=== Task objective ===
Only one stretch of the data below is wanted: the lines starting at the one with "border-radius: 2px;" and ending at the one with "</linearGradient>", both included, given again exactly.

=== Listed records ===
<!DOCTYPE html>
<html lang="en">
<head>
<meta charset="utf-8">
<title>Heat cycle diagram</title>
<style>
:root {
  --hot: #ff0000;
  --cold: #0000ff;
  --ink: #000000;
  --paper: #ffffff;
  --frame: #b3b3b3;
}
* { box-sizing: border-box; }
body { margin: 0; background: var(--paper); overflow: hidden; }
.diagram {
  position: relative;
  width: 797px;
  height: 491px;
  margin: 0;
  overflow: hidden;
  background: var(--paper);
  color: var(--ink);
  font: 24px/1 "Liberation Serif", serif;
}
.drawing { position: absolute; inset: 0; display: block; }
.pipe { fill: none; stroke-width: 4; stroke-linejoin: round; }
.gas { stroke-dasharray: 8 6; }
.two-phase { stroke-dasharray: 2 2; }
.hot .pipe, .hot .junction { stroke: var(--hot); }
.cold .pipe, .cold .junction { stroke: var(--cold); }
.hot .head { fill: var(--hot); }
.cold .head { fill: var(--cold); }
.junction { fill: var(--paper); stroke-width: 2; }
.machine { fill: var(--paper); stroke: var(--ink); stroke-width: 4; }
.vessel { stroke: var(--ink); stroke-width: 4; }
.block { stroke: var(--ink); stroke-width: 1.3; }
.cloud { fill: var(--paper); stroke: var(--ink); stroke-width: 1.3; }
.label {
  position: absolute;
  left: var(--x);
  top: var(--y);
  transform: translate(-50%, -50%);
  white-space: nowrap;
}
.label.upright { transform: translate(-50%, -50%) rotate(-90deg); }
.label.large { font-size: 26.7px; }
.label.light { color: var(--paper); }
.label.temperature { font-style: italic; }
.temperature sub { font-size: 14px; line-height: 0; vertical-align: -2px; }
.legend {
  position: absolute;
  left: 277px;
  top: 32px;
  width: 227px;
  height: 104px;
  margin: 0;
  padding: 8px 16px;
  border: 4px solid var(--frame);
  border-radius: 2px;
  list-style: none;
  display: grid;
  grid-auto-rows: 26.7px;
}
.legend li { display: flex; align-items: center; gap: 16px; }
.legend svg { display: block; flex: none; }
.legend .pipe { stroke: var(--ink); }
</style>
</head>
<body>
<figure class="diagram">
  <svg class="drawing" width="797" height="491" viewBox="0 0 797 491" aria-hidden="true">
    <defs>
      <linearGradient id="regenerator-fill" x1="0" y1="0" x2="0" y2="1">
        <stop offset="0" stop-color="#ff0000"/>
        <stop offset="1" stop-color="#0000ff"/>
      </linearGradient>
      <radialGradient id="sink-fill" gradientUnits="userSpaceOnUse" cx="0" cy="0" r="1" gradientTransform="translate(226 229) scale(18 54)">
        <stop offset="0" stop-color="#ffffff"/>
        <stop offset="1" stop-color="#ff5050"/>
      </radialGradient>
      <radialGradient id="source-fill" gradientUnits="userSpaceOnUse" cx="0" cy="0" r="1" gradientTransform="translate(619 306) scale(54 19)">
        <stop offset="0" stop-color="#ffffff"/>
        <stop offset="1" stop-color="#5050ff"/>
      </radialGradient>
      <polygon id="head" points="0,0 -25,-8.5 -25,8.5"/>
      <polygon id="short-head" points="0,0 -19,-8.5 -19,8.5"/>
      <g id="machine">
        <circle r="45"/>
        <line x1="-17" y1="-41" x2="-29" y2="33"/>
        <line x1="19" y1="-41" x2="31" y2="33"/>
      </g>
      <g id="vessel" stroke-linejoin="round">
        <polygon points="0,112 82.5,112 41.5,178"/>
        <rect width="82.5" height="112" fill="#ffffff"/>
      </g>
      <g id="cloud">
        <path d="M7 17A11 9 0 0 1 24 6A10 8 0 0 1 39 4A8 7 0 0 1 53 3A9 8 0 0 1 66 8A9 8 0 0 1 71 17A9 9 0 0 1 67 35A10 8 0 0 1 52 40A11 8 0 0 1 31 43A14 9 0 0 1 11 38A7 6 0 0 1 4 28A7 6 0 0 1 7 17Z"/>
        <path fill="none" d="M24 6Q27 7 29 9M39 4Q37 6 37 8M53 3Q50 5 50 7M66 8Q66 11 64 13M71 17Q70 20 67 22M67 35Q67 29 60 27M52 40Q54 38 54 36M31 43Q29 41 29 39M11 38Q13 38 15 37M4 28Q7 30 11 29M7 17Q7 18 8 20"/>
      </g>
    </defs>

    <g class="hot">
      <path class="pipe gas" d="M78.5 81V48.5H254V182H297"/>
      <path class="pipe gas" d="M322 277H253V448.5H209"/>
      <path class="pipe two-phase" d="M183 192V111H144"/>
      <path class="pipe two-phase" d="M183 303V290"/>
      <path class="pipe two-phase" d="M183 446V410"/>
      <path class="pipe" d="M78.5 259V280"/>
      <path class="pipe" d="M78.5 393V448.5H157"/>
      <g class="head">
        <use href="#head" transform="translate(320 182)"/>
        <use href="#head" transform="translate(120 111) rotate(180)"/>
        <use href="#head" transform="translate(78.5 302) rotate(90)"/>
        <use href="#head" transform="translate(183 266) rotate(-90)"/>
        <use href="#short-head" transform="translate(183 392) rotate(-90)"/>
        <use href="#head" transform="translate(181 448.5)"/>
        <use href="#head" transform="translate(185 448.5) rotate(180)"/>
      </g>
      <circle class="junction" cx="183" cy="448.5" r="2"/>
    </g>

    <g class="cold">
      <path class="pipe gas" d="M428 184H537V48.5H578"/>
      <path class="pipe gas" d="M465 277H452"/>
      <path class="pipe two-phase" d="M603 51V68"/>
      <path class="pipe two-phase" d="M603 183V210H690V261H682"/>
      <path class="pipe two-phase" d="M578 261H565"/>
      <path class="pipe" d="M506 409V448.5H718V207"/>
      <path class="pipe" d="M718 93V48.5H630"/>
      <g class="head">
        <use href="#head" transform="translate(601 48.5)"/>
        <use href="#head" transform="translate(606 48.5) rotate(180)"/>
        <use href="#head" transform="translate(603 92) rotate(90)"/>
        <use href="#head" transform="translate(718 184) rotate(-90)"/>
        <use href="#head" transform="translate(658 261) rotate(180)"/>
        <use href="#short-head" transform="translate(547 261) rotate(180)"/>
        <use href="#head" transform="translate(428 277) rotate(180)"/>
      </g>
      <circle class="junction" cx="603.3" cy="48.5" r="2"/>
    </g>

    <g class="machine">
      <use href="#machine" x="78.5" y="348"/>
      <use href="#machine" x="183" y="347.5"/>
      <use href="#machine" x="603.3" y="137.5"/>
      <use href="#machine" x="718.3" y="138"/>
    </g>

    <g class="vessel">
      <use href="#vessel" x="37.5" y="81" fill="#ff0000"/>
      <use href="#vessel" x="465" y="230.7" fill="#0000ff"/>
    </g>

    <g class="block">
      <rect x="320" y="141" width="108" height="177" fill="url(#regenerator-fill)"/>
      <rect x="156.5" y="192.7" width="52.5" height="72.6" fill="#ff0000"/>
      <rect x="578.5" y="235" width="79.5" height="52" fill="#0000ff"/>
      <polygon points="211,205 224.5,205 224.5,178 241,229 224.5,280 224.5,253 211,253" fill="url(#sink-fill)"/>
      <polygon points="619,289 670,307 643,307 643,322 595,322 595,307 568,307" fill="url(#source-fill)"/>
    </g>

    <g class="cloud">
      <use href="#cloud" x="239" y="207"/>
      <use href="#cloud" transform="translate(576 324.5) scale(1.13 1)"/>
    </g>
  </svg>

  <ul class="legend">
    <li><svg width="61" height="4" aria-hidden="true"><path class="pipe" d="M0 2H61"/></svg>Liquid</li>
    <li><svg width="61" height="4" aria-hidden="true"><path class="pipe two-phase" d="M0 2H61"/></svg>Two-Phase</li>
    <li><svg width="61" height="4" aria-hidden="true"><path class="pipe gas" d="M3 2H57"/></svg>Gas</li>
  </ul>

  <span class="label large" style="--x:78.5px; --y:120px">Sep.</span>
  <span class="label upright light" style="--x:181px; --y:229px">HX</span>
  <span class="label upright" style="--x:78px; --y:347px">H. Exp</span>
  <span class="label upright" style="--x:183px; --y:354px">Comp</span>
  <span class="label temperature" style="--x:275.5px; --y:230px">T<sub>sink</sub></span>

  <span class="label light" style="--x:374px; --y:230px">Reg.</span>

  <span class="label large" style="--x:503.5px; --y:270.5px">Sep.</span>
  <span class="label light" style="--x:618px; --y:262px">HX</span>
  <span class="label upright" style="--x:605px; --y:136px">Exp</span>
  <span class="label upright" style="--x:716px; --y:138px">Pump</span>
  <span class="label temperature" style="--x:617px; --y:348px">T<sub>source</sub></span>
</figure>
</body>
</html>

=== The completed task ===
  border-radius: 2px;
  list-style: none;
  display: grid;
  grid-auto-rows: 26.7px;
}
.legend li { display: flex; align-items: center; gap: 16px; }
.legend svg { display: block; flex: none; }
.legend .pipe { stroke: var(--ink); }
</style>
</head>
<body>
<figure class="diagram">
  <svg class="drawing" width="797" height="491" viewBox="0 0 797 491" aria-hidden="true">
    <defs>
      <linearGradient id="regenerator-fill" x1="0" y1="0" x2="0" y2="1">
        <stop offset="0" stop-color="#ff0000"/>
        <stop offset="1" stop-color="#0000ff"/>
      </linearGradient>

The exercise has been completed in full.